SCARS: If I hadn’t read it, I wouldn’t have thought the whole production was shot in 18 days. I really enjoyed the look of the film from Justin Thomas Ostensen and Norm Li. What do you think contributed to you guys getting the film done as quickly as you did but still getting the right type of look?
OLYNYK: Our cinematographer, Norm Li has a fantastic eye and is a very talented cinematographer. Justin, our director, is also a talented Director of Photography and the two of them worked with our Production Designer, Michael David Carr, to develop a very specific look for the film. It was a very difficult shoot as we only had 18 days in total, and only 12 with Eddie Furlong. The days were horribly long and challenging. It was an extremely ambitious shoot, but we were fortunate to have a great crew and team of hard working volunteers who completely dedicated themselves to the challenge.

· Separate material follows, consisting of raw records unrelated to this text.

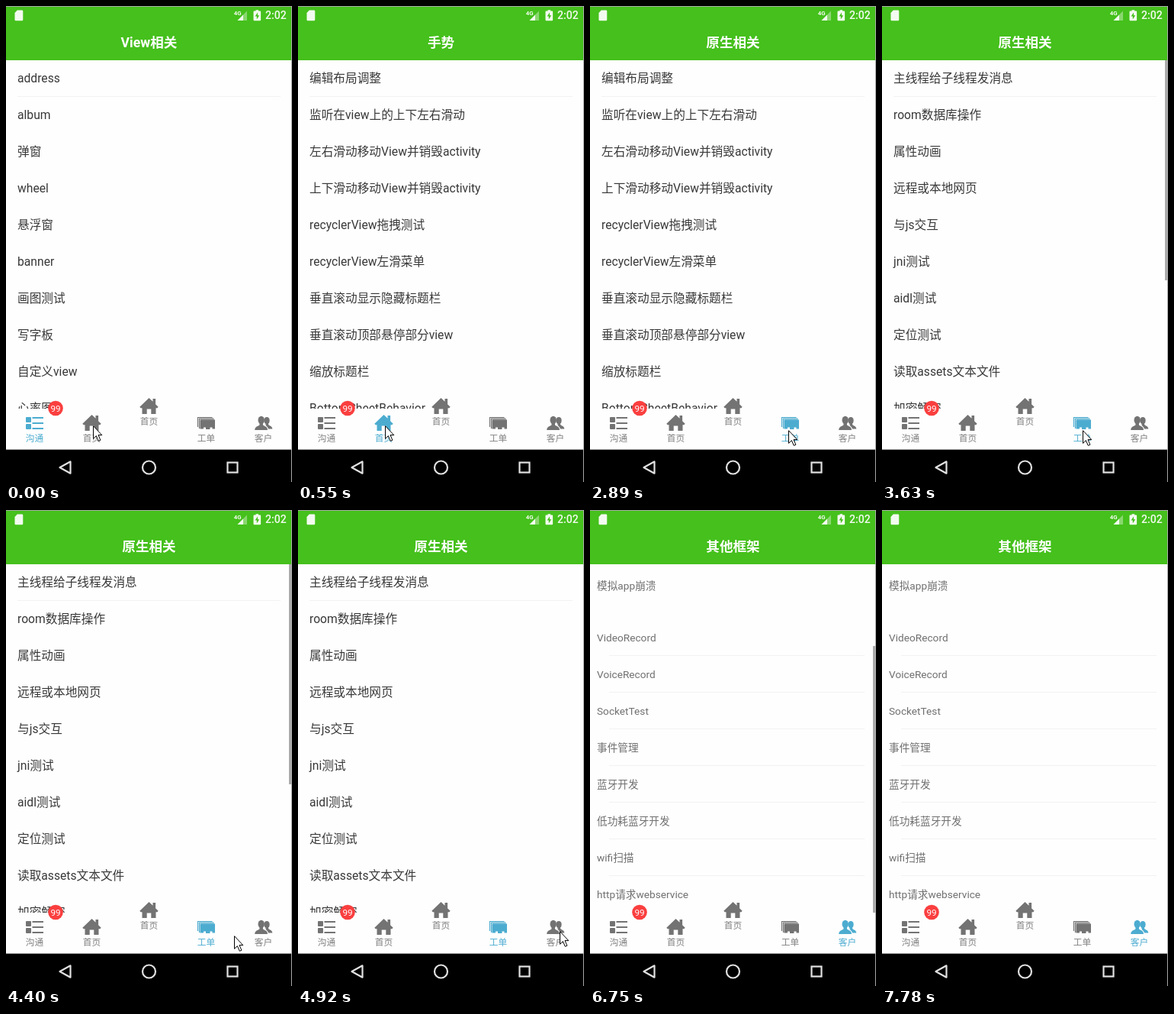
Write an HTML page that moves like this. It is 375 px wide and 623 px high and loops after 8 s.

```html
<!DOCTYPE html>
<html lang="zh-CN">
<head>
<meta charset="utf-8">
<title>Tab bar demo</title>
<style>
  html, body { margin: 0; width: 100%; height: 100%; overflow: hidden; background: #fefefe; }
  svg { display: block; width: 375px; height: 623px; }
  text { font-family: Roboto, "Noto Sans CJK SC", "Noto Sans CJK", sans-serif; }
  .title { font-size: 17.6px; font-weight: 700; fill: #fff; text-anchor: middle; }
  .row { font-size: 15.68px; fill: #383838; }
  .small { font-size: 13.68px; fill: #707070; }
  .label { font-size: 11.72px; text-anchor: middle; }
  .tab { fill: #737373; color: #737373; }
  .tab .label { fill: #808080; }
  .tab.on, .tab.on .label { fill: #4cacd0; color: #4cacd0; }
  .line { fill: #f2f2f2; }
  .bar { fill: #aaa; }
</style>
</head>
<body>
<svg viewBox="0 0 375 623">
  <defs>
    <clipPath id="listArea"><rect y="71" width="375" height="456"/></clipPath>
    <!-- tab icons are centred on 0,0 -->
    <g id="list">
      <rect x="-11.5" y="-8" width="7" height="7" rx="1"/>
      <rect x="-11.5" y="1" width="7" height="7" rx="1"/>
      <path d="M-3-8H11.5v2H-3zM-3-1H11.5v2H-3zM-3 6H11.5v2H-3z"/>
    </g>
    <path id="house" d="M0-11L5-6.2V-10H8.6V-2.8L12.2 .8 10.8 2.2H9V10H2.8V3.6H-2.8V10H-9V2.2H-10.8L-12.2 .8Z"/>
    <g id="cards">
      <path d="M-11 5V-7.5H8M-9 7V-5.8H10" fill="none" stroke="currentColor" stroke-width="1.2"/>
      <path d="M-7-4.800H10.500a1 1 0 0 1 1 1V7.500H8V5.500H5V8H-.5V5.500H-3.500V7.500H-8V-3.800a1 1 0 0 1 1-1z"/>
    </g>
    <g id="people">
      <ellipse cx="4.500" cy="-3.500" rx="3.600" ry="4.500"/>
      <path d="M3-1H6.500V1.500C7 3.500 11.800 3.500 11.800 7.500H6.500C6.200 4.500 3 4 3 2z"/>
      <ellipse cx="-2.800" cy="-4" rx="4.200" ry="5.200"/>
      <path d="M-5-1H-.6V2C0 4.200 5.500 3.800 5.500 9H-11.300C-11.300 3.800-5.600 4.200-5 2z"/>
    </g>
  </defs>

  <rect width="375" height="623" fill="#fefefe"/>
  <rect width="375" height="71" fill="#45c01c"/>
  <text class="title" id="title" x="187.500" y="54"/>

  <!-- status bar -->
  <g fill="#f3fbf0">
    <path d="M14.800 5.500H21a1.300 1.300 0 0 1 1.300 1.300V18a1.300 1.300 0 0 1-1.300 1.300H12.800A1.300 1.300 0 0 1 11.500 18V9z"/>
    <text x="298.700" y="12" font-size="7.800" font-weight="700">4G</text>
    <path d="M316 6.500V19H303.500z" opacity=".4"/>
    <path d="M311 11.500V19H303.500z"/>
    <path d="M327.500 6.500V5.200h3.600V6.500h2a1 1 0 0 1 1 1V18.300a1 1 0 0 1-1 1H325.500a1 1 0 0 1-1-1V7.500a1 1 0 0 1 1-1z"/>
    <path d="M330 8.500L326.600 13.600H328.800V17.500L332.200 12.200H330z" fill="#45c01c"/>
    <text x="340" y="17" font-size="14" font-weight="500">2:02</text>
  </g>

  <g id="pages" clip-path="url(#listArea)"></g>
  <g id="tabs"></g>

  <circle cx="65" cy="526.500" r="9.800" fill="#fa3f3f"/>
  <text class="label" x="65" y="530.700" fill="#fff">99</text>

  <!-- navigation bar -->
  <rect y="580.600" width="375" height="43"/>
  <g fill="none" stroke="#e2e2e2" stroke-width="2.200">
    <path d="M70.500 604L84.500 596.300V611.700z" stroke-linejoin="round"/>
    <circle cx="187.500" cy="604" r="8.500"/>
    <rect x="290.500" y="597.500" width="13" height="13"/>
  </g>
  <path d="M0 .5H375M374.500 0V623" stroke="#a6a6a6" fill="none"/>

  <path id="cursor" d="M.5 .7V17.300L4.400 13.600 7.300 20.300 9.900 19.200 7 12.600H11.800Z" fill="#fff" stroke="#000"/>
</svg>

<script>
const LOOP = 8000;
const NS = "http://www.w3.org/2000/svg";
const $ = id => document.getElementById(id);

function add(parent, tag, attrs, text) {
  const el = document.createElementNS(NS, tag);
  for (const k in attrs) el.setAttribute(k, attrs[k]);
  if (text) el.textContent = text;
  return parent.appendChild(el);
}

const tabs = [
  ["list", "沟通"], ["house", "首页"], ["house", "首页"], ["cards", "工单"], ["people", "客户"]
].map(([icon, label], i) => {
  const y = i === 2 ? 524 : 546;
  const g = add($("tabs"), "g", { class: "tab", transform: `translate(${37.5 + 75 * i} ${y})` });
  add(g, "use", { href: "#" + icon });
  add(g, "text", { class: "label", y: 24 }, label);
  return g;
});

// bar: scrollbar extent and the time its fade begins
const pages = [
  { rows: "address,album,弹窗,wheel,悬浮窗,banner,画图测试,写字板,自定义view,心率图" },
  { rows: "编辑布局调整,监听在view上的上下左右滑动,左右滑动移动View并销毁activity," +
      "上下滑动移动View并销毁activity,recyclerView拖拽测试,recyclerView左滑菜单," +
      "垂直滚动显示隐藏标题栏,垂直滚动顶部悬停部分view,缩放标题栏,BottomSheetBehavior" },
  { rows: "主线程给子线程发消息,room数据库操作,属性动画,远程或本地网页,与js交互," +
      "jni测试,aidl测试,定位测试,读取assets文本文件,加密解密", bar: [71, 359, 4460] },
  { rows: "模拟app崩溃,VideoRecord,VoiceRecord,SocketTest,事件管理,蓝牙开发," +
      "低功耗蓝牙开发,wifi扫描,http请求webservice", bar: [178, 527, 7550], small: true }
];

for (const p of pages) {
  p.el = add($("pages"), "g", {});
  p.rows.split(",").forEach((row, i) => {
    const y = p.small ? (i ? 124 + 48 * i : 104) : 100 + 48 * i;
    add(p.el, "text", { class: p.small ? "small" : "row", x: p.small ? 9 : 15, y }, row);
    if (p.small && i > 1) add(p.el, "rect", { class: "line", x: 25, y: 94 + 48 * i, width: 335, height: 1 });
  });
  if (!p.small) add(p.el, "rect", { class: "line", x: 15, y: 118, width: 345, height: 1 });
  if (p.bar) {
    const [top, bottom] = p.bar;
    p.thumb = add(p.el, "rect", { class: "bar", x: 371, y: top, width: 3, height: bottom - top });
  }
}

// the header and tab switch first, the list follows
const states = [
  { title: "View相关", tab: 0, at: 0, listAt: 0 },
  { title: "手势", tab: 1, at: 500, listAt: 550 },
  { title: "原生相关", tab: 3, at: 2890, listAt: 2950 },
  { title: "其他框架", tab: 4, at: 5910, listAt: 6040 }
];

const easeIn = p => u => Math.pow(u, p);
const easeOut = p => u => 1 - Math.pow(1 - u, p);
const linear = u => u;

// first step, last step, step count, end point, easing of x and y
const start = [114, 549];
const moves = [
  [1050, 1840, 15, [245, 555], easeOut(1.9), easeOut(3)],
  [1900, 2150, 5, [260, 555], easeOut(1.9), linear],
  [3630, 4160, 9, [290, 557], linear, linear],
  [4340, 4980, 12, [355, 549], easeIn(1.1), easeIn(2)],
  [6400, 6750, 7, [320, 630], linear, linear]
];

function cursorAt(t) {
  let [x, y] = start;
  for (const [from, to, n, end, easeX, easeY] of moves) {
    if (t < from) break;
    const step = Math.floor((t - from) / (to - from) * (n - 1) + 1e-6) + 1;
    const u = Math.min(step, n) / n;
    x += (end[0] - x) * easeX(u);
    y += (end[1] - y) * easeY(u);
  }
  return [Math.round(x), Math.round(y)];
}

function fade(t, from) {
  if (t < from) return 1;
  return Math.max(0, 2 - Math.floor((t - from) / 115)) / 3;
}

const latest = (t, key) => states.filter(s => t >= s[key]).length - 1;

function draw(t) {
  const state = states[latest(t, "at")];
  const page = latest(t, "listAt");
  $("title").textContent = state.title;
  tabs.forEach((tab, i) => tab.classList.toggle("on", i === state.tab));
  pages.forEach((p, i) => {
    p.el.style.display = i === page ? "" : "none";
    if (p.thumb) p.thumb.style.opacity = fade(t, p.bar[2]);
  });
  const [x, y] = cursorAt(t);
  $("cursor").setAttribute("transform", `translate(${x} ${y})`);
  $("cursor").style.display = t >= 6750 ? "none" : "";
}

const t0 = performance.now();
function tick() {
  draw((performance.now() - t0) % LOOP);
  requestAnimationFrame(tick);
}
draw(0);
requestAnimationFrame(tick);
</script>
</body>
</html>
```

SCARS: What can you tell us about your and Bob’s next project, “I-15”?
OLYNYK: We changed the name recently because as much as we like “I-15,” it doesn’t translate into other cultures or countries where they don’t know the word “Interstate.” “Breakdown Lane” is a zombie thriller about a woman whose SUV breaks down in the desert during the zombie apocalypse. She has to push the car through the broiling hot sun during the day, and hide out in it at night when the zombies come. Her only connection to the outside world is through the On-Star type of device in her car. The script is brilliant, and definitely a fresh story for the fans.
Because my producing partner and I run a screenwriting conference we have access to a lot of great writers and materials. Like us, they are just trying to get their scripts made and to find audiences with their work. We have been working with many of these writers to develop a slate of projects, and we are able to raise financing for films with budgets around $1M.
My producing partner and I are trying to bring something new to the genre, and so far, the fans seem to be responding. We are writers AND filmmakers. We produce “Man In A Box” thrillers and horrors that can be produced for around $1M, that can be sold internationally, and that focus on telling great stories. We cast films using recognizable talent, and that can be filmed with a minimal number of characters and locations so that they can be produced on a low budget. To us, it’s not about the buckets of blood. It’s about telling original stories that we haven’t seen before, and great writing.
If any of your readers would like to pitch us (and I hope they will), they can send a query to us at firstname.lastname@example.org. They can also check out a trailer for the film at www.belowzeromovie.com, and our screenwriting conference at www.pitchfest.com. The conference is completely free and anyone can go. It is held annually in Los Angeles each year, with approximately 2,000 writers and filmmakers attending. We also host a pitchfest the next day where writers can pitch to industry executives. Tickets and details for that are also at www.pitchfest.com.
Thanks Signe — for more information on “Below Zero” visit www.belowzeromovie.com